DATA IN THIS EXERCISE =>
⁂

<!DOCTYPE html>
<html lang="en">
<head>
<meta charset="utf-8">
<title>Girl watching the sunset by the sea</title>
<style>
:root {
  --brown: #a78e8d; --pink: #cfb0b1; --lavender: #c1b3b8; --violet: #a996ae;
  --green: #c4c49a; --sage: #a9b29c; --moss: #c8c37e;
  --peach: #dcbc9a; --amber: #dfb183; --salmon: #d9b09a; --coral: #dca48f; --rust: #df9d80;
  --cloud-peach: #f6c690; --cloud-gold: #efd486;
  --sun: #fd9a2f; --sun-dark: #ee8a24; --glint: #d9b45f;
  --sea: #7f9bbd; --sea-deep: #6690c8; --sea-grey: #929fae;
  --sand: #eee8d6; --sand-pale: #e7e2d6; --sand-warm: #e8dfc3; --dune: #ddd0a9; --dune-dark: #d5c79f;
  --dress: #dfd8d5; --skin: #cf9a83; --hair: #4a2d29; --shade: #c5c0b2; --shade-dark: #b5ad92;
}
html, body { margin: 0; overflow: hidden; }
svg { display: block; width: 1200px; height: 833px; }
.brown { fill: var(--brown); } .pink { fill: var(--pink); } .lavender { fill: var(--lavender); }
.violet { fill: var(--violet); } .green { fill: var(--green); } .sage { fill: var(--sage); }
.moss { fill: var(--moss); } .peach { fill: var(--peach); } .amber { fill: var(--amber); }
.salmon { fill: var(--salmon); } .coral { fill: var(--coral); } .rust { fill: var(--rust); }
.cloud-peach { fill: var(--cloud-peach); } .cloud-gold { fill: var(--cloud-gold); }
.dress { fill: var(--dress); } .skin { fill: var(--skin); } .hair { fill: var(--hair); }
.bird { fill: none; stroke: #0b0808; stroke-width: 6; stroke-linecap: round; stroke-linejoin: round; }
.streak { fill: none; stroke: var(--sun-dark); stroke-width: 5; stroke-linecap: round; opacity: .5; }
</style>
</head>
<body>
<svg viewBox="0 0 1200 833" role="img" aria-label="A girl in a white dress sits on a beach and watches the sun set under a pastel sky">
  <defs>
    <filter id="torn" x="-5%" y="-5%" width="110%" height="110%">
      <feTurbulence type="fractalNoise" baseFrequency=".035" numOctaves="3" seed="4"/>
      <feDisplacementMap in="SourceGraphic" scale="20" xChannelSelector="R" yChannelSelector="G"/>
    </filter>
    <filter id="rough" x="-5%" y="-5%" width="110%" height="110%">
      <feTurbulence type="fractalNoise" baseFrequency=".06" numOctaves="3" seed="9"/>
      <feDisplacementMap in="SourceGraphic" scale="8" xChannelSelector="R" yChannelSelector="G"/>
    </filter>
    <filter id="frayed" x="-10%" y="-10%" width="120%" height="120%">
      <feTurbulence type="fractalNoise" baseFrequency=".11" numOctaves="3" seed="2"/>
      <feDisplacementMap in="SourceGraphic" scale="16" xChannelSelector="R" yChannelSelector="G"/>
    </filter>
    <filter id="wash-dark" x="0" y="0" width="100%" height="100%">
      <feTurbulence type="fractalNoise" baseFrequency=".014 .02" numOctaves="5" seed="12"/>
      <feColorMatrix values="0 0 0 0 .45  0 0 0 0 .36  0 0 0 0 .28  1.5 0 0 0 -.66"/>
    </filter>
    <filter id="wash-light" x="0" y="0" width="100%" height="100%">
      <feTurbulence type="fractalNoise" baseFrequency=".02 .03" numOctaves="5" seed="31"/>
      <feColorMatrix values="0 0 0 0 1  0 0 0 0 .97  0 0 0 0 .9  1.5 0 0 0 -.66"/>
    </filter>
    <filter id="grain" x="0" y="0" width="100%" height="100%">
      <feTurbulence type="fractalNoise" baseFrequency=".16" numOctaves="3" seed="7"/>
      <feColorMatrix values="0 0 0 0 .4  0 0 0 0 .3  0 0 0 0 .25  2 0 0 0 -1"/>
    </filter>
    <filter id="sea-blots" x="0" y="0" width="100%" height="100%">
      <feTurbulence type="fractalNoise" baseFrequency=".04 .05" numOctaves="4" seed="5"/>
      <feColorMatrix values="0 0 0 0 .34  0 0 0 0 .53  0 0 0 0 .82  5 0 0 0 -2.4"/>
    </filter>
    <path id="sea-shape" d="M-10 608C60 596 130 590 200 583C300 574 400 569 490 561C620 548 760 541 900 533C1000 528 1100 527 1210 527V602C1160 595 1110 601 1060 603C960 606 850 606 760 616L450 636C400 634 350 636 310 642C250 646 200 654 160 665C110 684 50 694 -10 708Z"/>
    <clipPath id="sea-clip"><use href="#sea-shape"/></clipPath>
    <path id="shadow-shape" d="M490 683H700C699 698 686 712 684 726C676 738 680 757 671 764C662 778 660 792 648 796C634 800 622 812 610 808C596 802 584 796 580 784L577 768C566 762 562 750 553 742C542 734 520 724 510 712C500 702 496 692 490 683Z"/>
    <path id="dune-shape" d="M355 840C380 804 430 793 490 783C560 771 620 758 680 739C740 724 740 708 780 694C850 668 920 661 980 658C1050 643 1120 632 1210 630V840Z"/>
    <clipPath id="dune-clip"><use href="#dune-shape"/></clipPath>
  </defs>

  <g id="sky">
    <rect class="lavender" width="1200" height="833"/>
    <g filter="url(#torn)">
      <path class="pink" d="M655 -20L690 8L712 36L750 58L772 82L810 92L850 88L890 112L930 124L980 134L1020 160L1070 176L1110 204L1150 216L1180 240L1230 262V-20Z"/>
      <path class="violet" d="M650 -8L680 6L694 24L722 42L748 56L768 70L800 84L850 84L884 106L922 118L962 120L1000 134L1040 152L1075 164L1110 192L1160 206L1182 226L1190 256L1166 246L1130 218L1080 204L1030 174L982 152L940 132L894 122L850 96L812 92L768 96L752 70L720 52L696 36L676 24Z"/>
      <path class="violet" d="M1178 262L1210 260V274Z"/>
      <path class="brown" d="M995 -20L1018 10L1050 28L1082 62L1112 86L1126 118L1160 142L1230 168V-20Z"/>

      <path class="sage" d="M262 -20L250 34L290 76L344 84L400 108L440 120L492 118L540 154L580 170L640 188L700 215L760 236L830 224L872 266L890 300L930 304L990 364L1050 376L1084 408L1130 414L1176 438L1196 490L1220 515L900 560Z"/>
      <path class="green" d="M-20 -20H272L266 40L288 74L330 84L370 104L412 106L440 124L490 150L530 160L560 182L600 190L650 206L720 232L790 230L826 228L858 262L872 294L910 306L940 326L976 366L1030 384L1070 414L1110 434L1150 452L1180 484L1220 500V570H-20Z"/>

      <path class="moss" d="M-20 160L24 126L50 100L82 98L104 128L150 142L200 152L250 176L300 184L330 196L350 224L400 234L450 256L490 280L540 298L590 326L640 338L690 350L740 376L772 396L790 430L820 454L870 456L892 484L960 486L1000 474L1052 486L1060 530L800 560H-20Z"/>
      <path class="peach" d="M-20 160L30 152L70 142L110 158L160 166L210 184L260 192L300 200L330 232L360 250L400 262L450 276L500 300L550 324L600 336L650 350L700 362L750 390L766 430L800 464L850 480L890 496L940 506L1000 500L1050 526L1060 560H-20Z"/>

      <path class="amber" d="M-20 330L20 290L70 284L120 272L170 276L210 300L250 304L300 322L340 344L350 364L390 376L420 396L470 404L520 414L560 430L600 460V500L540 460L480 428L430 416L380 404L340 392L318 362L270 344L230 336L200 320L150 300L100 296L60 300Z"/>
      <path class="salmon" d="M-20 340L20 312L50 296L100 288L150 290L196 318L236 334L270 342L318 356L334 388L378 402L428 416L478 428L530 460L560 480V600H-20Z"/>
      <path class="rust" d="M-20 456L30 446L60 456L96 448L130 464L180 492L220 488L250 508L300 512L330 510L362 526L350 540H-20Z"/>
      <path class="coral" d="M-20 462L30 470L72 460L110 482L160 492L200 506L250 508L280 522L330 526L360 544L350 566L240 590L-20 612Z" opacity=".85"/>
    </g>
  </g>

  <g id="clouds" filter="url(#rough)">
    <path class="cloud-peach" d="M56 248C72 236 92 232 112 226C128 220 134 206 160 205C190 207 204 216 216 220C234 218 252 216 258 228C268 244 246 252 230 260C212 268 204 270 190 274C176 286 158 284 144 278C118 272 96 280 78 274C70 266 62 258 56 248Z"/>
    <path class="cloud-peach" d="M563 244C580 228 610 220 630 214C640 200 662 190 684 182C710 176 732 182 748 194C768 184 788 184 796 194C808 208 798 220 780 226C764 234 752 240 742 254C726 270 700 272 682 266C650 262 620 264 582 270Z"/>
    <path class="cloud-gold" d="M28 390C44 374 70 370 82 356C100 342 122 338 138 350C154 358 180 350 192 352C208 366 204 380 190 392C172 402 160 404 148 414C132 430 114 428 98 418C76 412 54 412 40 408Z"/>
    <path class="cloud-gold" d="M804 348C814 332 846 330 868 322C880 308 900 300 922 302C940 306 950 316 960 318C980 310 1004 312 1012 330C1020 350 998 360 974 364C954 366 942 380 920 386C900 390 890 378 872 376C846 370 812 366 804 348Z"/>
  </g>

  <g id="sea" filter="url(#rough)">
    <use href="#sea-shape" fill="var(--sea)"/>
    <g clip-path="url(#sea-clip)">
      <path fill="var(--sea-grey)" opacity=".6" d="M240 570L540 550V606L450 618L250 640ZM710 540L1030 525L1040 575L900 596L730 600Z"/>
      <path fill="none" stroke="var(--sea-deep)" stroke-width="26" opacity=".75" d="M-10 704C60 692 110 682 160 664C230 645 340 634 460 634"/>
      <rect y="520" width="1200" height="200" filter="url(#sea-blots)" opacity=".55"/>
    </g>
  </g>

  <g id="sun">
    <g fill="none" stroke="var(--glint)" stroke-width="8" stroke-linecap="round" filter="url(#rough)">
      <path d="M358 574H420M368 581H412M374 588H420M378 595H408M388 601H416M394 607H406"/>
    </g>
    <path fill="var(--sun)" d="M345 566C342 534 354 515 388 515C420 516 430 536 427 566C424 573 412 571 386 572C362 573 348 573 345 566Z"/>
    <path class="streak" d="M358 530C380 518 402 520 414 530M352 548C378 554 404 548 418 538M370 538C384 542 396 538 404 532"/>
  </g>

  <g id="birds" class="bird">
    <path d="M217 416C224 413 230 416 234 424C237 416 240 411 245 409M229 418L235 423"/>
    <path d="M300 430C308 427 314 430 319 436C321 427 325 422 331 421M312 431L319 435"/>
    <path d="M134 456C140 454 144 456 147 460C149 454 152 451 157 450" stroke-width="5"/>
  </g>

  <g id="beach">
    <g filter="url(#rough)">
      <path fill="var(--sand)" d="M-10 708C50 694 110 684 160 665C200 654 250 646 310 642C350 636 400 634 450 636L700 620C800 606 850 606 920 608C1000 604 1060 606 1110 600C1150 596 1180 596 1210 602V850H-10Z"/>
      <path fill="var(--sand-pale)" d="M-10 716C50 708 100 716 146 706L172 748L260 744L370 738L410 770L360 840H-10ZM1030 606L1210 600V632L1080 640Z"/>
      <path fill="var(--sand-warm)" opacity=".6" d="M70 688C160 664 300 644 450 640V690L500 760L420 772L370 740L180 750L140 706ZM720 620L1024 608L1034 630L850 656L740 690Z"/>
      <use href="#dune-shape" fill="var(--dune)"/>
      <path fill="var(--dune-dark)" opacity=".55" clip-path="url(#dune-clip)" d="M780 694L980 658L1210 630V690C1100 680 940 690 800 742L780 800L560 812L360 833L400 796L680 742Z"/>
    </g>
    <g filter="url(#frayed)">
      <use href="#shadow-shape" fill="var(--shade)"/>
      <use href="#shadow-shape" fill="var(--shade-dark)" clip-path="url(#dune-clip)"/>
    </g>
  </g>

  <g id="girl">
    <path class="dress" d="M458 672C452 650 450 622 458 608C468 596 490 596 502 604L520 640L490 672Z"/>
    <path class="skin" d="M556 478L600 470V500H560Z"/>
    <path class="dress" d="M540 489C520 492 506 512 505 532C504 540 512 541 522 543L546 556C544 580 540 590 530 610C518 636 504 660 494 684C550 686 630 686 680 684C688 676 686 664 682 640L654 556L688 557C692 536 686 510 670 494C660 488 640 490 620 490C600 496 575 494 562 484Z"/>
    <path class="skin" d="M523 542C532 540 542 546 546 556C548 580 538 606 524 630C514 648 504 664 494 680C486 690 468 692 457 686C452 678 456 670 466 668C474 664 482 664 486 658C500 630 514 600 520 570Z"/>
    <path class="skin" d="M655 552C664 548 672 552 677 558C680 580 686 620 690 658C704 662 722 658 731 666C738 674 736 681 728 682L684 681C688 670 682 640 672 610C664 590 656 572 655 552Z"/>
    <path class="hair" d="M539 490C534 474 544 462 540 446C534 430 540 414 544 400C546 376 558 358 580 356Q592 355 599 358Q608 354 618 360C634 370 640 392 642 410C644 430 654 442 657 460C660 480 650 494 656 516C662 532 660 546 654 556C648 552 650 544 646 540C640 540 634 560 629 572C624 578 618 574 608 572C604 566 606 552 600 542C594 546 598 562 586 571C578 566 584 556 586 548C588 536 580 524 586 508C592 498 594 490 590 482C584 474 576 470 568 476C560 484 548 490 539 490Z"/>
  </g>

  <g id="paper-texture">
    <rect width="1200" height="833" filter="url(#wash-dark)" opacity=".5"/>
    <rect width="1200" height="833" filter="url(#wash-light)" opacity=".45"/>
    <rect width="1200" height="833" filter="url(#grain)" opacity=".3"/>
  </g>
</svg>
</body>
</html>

⁂

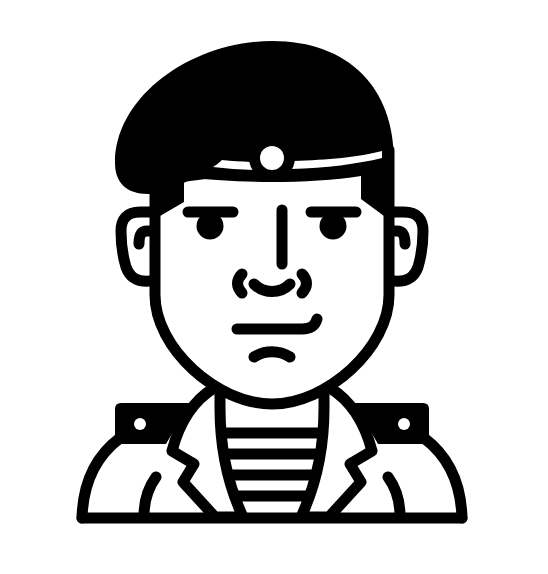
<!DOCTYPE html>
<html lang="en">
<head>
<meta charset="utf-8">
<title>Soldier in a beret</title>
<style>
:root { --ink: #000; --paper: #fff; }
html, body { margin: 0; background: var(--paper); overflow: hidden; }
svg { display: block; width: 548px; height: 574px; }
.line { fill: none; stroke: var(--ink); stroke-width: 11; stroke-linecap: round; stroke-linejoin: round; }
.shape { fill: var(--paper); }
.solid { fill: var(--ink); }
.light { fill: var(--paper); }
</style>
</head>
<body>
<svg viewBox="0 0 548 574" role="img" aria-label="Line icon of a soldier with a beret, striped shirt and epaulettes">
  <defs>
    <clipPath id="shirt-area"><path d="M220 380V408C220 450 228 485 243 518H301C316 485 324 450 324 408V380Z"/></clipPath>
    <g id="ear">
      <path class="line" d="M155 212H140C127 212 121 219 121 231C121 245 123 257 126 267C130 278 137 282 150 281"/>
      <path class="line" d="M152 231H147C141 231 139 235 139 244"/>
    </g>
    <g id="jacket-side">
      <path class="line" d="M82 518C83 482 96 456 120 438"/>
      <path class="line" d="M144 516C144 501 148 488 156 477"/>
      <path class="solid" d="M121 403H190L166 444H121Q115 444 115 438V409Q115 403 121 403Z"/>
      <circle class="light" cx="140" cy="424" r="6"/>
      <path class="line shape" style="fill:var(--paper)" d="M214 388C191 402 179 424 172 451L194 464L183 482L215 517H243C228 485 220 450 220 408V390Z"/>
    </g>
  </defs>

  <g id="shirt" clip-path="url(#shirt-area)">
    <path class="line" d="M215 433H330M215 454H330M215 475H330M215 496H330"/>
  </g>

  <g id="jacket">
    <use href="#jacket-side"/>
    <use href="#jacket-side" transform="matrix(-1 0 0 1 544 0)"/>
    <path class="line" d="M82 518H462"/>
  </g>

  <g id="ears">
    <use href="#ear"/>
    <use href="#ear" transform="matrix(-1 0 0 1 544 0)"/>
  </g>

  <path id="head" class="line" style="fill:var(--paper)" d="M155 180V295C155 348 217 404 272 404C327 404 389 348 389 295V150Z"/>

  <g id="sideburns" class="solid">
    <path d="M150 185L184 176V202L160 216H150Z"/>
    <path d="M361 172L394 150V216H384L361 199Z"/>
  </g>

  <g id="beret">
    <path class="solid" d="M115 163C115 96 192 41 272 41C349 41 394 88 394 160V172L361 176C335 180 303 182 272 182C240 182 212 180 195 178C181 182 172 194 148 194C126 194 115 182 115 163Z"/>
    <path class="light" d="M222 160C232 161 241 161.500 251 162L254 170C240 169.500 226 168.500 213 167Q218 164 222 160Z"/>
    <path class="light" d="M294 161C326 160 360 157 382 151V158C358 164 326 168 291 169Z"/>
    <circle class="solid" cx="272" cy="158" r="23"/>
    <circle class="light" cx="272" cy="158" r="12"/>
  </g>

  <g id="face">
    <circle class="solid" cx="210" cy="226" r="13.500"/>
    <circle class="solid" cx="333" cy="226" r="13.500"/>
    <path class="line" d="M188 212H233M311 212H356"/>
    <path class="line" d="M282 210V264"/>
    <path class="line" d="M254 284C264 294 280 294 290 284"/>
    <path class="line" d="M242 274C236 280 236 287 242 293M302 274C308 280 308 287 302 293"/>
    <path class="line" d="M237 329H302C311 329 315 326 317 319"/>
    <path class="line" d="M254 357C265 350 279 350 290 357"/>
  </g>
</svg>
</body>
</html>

⁂

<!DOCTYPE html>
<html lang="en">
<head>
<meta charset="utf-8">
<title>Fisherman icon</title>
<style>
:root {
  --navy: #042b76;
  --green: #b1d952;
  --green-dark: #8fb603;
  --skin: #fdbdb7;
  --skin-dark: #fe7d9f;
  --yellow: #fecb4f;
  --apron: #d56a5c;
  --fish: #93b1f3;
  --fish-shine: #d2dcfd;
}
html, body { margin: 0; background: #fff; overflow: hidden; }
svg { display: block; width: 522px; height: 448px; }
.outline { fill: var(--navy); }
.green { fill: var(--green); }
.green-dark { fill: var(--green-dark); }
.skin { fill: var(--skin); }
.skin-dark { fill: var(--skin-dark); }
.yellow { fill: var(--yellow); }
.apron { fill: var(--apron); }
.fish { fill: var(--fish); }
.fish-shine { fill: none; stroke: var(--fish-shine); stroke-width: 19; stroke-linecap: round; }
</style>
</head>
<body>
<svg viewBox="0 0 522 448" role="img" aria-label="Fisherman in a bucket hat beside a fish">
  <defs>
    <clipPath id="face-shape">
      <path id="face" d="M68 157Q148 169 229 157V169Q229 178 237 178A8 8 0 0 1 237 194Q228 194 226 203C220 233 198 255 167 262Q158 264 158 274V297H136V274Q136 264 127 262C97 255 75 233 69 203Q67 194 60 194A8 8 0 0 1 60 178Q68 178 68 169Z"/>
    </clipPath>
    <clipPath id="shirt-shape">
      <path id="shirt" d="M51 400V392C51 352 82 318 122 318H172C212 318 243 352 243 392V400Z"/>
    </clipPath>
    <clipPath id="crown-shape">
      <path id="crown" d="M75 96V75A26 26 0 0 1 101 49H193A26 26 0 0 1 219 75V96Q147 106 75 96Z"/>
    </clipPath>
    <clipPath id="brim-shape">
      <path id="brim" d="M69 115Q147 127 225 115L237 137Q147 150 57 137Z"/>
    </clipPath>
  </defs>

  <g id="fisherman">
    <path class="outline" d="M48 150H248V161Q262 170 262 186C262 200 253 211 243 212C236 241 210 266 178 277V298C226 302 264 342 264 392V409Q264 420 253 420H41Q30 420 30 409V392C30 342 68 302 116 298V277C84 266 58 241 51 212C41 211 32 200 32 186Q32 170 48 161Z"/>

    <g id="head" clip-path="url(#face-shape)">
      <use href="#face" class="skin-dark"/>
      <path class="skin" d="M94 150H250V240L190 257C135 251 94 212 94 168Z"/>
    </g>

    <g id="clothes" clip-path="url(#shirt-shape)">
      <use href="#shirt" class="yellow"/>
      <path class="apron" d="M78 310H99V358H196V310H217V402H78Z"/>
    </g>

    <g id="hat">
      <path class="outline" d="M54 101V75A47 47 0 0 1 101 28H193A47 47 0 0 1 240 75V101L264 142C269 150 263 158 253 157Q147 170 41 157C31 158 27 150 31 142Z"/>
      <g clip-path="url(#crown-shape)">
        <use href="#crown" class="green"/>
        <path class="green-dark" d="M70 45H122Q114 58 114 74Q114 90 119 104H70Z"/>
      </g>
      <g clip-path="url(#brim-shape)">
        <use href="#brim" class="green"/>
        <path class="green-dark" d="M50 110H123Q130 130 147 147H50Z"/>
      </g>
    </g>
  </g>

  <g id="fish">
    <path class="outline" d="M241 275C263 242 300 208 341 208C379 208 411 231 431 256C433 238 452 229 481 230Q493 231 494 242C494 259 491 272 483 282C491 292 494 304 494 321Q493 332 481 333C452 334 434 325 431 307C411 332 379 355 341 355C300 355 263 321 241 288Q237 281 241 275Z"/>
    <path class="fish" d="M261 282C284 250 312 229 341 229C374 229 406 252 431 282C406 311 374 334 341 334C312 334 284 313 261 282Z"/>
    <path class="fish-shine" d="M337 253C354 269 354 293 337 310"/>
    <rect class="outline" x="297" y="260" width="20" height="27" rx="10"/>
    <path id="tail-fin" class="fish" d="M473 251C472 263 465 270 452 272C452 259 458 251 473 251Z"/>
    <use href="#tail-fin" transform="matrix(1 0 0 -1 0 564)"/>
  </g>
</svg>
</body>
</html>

⁂

PROBLEM =>
In the data above, which lines lie between the line with "180V295C155 348 217" and the line with "284C264 294 280", inclusive? Print those lines exactly and nothing else.

REPLY =>
  <path id="head" class="line" style="fill:var(--paper)" d="M155 180V295C155 348 217 404 272 404C327 404 389 348 389 295V150Z"/>

  <g id="sideburns" class="solid">
    <path d="M150 185L184 176V202L160 216H150Z"/>
    <path d="M361 172L394 150V216H384L361 199Z"/>
  </g>

  <g id="beret">
    <path class="solid" d="M115 163C115 96 192 41 272 41C349 41 394 88 394 160V172L361 176C335 180 303 182 272 182C240 182 212 180 195 178C181 182 172 194 148 194C126 194 115 182 115 163Z"/>
    <path class="light" d="M222 160C232 161 241 161.500 251 162L254 170C240 169.500 226 168.500 213 167Q218 164 222 160Z"/>
    <path class="light" d="M294 161C326 160 360 157 382 151V158C358 164 326 168 291 169Z"/>
    <circle class="solid" cx="272" cy="158" r="23"/>
    <circle class="light" cx="272" cy="158" r="12"/>
  </g>

  <g id="face">
    <circle class="solid" cx="210" cy="226" r="13.500"/>
    <circle class="solid" cx="333" cy="226" r="13.500"/>
    <path class="line" d="M188 212H233M311 212H356"/>
    <path class="line" d="M282 210V264"/>
    <path class="line" d="M254 284C264 294 280 294 290 284"/>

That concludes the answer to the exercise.